Detailed project plan:


Of course, this type of project is "in flux" depending upon the nature of the elections, the amount of time each class has to contribute, and the interest areas/levels of the participating students. Teachers should feel comfortable allowing their students to take full lead in the direction of many areas, if not all, of the learning.

Teachers connect via Classroom 2.0 or Twitter, developing an overall understanding of the wiki's goal and student outcomes. These understandings are dynamic and each participant is able to bring another vision to the project that is incorporated.

After teacher connection, students and classes connect via Skype to do an initial low-stakes greeting (affectionately called a "dog-sniffing" session) where they begin to see one another as people. At that time, the project is briefly discussed and the participating classes get to view the wikispace. After that, teachers facilitate discussion with their groups about how to participate and gather additional ideas. Classes then re-connect to share further ideas and "operations commence!" Many of the steps below occur simultaneously, as different groups of students are working together, each taking their share.

  1. Wiki "shell" is created to house the information
  2. Students research the candidates and their issues (which was difficult because at that time, the candidates were "dropping like flies" and students were simply trying to keep up to date with the active candidates!)
  3. Students looking deeper into issues of Conservative and Liberal. Debate between KS and CT over the issues. KS takes liberal view, CT takes conservative view because that's not the "natural" view of the students. They are learning through the others' words.
  4. Schools abroad come aboard to begin sharing their elections process. First volunteer: Vincent Mespoulet from Manosque, France.
  5. Students begin recording the results of states' Primaries and Caucuses, and noting who's ahead. (this continues nearly ad infinitum)
  6. Students then begin tallying SuperDelegates and what those mean to the convention process
  7. Students begin researching the convention process and the electoral college.
  8. More schools from other countries begin coming aboard. Students begin to dialogue to them the meaning of "democracy" globally and the role the US plays in expanding the vision.
  9. Students begin crafting their messages to the candidates OR to the next President. They learn about persuasive techniques and how to package a message to the media.
  10. Students continue to follow the delegate tally and decide how to help support the candidate of their choice.
  11. Students and schools have the option of continuing the wiki through to November, adding information about the Convention process and happenings, as well as the race and debates coming up to November.


Evaluation:

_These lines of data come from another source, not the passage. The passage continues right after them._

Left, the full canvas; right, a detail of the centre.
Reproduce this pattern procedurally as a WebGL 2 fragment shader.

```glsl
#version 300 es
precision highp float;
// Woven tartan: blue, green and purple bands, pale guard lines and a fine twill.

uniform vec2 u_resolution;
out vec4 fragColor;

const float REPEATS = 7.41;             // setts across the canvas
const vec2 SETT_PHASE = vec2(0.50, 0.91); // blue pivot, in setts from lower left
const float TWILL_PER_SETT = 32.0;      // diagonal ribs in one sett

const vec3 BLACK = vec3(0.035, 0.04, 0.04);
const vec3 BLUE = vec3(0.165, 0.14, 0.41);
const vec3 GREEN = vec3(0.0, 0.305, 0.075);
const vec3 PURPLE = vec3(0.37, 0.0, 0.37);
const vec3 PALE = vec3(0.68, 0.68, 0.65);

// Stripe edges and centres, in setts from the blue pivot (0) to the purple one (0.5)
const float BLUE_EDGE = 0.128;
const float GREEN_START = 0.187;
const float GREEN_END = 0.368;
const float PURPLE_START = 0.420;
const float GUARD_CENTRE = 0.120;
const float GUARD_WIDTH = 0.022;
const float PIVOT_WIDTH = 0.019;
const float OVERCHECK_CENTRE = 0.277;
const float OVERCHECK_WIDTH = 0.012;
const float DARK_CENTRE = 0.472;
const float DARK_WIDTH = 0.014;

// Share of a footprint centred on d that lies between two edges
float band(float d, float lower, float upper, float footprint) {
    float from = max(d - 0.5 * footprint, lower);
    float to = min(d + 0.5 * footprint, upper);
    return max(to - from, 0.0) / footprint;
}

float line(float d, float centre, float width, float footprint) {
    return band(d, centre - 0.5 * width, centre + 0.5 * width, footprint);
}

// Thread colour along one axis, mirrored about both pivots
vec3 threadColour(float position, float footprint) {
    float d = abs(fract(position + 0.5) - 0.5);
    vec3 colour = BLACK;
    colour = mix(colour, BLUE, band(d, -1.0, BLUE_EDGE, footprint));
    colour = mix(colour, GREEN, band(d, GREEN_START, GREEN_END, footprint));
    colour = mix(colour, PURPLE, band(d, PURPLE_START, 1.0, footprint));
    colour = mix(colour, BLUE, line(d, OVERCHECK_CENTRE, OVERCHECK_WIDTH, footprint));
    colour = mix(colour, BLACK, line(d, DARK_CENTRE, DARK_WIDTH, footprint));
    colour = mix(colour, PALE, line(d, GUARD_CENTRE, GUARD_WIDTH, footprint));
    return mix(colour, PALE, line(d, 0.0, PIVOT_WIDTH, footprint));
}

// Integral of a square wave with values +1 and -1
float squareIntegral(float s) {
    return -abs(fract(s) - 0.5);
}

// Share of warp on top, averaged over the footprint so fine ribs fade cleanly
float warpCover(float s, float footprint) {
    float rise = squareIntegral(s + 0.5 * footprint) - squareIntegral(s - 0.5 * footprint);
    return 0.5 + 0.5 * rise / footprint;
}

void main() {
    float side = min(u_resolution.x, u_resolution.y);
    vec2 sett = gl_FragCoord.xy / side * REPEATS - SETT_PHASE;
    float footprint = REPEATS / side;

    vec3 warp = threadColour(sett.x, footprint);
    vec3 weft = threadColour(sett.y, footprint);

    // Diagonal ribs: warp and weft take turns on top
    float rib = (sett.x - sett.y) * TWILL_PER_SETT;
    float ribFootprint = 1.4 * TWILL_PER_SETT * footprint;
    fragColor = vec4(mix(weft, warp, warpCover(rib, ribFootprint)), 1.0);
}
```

Survey will be sent out for teachers and students involved regarding their enjoyment and flexibility of the project.

A rubric will be developed regarding the learned objectives (listed above) and measuring the messages created for the candidate.

Students will also self-evaluate and peer-evaluate the final products, sharing ideas for making the messages better and stronger before they're sent.

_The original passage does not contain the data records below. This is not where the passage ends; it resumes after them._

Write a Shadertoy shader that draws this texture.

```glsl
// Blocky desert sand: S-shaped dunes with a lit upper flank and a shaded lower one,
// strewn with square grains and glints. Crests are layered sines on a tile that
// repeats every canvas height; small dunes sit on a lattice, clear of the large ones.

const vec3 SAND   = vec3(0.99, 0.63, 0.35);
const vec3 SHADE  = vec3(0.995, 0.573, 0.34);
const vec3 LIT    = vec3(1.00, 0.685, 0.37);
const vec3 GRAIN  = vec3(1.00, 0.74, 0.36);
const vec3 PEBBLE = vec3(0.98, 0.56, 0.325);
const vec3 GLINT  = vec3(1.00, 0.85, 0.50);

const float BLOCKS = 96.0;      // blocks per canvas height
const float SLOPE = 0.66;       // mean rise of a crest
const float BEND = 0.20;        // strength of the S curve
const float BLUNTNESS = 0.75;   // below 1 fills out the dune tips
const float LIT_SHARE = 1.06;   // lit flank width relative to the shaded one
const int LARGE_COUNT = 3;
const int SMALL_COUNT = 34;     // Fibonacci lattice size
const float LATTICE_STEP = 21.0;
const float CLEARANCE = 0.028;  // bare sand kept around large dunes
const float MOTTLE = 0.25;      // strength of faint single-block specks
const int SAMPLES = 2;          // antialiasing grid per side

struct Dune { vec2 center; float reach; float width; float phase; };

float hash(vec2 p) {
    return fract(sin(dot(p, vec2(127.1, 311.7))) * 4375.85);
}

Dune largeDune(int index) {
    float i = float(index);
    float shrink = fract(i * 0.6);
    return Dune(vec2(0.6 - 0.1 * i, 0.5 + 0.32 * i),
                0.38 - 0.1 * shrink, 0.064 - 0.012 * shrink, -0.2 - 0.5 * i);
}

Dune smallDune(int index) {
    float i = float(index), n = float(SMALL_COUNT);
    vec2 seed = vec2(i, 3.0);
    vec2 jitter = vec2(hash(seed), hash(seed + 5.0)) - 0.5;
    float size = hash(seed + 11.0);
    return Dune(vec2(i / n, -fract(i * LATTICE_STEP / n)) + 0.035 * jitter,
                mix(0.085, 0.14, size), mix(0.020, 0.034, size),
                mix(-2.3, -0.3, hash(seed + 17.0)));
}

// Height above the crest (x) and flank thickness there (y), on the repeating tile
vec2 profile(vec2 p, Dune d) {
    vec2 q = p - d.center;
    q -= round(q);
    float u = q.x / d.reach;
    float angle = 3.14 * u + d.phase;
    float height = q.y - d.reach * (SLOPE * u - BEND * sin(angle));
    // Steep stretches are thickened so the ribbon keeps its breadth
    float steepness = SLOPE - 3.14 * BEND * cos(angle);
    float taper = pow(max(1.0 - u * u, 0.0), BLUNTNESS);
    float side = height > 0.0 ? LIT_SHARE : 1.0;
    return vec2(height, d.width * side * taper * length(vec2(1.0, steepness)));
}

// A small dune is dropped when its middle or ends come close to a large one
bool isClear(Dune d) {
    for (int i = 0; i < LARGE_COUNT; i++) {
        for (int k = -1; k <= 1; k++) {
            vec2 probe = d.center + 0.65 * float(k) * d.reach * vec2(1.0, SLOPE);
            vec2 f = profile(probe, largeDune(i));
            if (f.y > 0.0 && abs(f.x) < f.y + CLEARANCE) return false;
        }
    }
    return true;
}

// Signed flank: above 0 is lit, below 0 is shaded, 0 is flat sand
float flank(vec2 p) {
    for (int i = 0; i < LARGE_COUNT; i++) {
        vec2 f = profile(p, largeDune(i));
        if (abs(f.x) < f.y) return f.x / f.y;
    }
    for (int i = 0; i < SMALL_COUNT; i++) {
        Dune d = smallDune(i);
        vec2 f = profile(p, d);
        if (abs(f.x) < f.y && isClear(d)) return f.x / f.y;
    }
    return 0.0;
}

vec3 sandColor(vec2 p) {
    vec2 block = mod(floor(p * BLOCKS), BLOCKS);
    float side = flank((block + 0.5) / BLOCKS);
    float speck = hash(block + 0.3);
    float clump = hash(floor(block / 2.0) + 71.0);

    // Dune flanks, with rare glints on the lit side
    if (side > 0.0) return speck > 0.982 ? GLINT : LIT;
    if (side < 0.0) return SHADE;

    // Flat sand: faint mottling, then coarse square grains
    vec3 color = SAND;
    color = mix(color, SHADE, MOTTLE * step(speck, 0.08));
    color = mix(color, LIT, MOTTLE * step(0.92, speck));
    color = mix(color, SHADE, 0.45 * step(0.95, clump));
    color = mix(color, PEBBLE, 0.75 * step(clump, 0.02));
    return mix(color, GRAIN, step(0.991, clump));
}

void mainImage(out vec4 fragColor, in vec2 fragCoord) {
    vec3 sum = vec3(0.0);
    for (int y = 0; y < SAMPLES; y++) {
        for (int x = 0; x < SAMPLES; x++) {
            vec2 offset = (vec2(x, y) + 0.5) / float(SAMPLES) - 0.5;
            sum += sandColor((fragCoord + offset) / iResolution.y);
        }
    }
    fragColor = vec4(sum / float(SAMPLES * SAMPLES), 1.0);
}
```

Overall outcomes:


EXPECTED: Students understand that others across the world have a very different view of what democracy is to their people as well as to the US and that the process can look very different, yet have a similar purpose.

Students will have the added experience of realizing that we can easily learn from others' points of view and that connection is merely a few clicks away.

Students will have a better perspective of what the elections process *can* mean to their futures and realize that direct participation is something easily done.

Teachers will continue to share this learning and information at local, regional, and national conferences, demonstrating how easy and accessible it is for even a novice to plan and implement a project that impacts not only your own students, but also creates ripple effects out to the rest of the world.



I think that learning can be messy and that the wiki does not need to have every loose end tied, knowing that students may have already learned from the first few primaries, and can easier just report out the results as the campaign trail continues.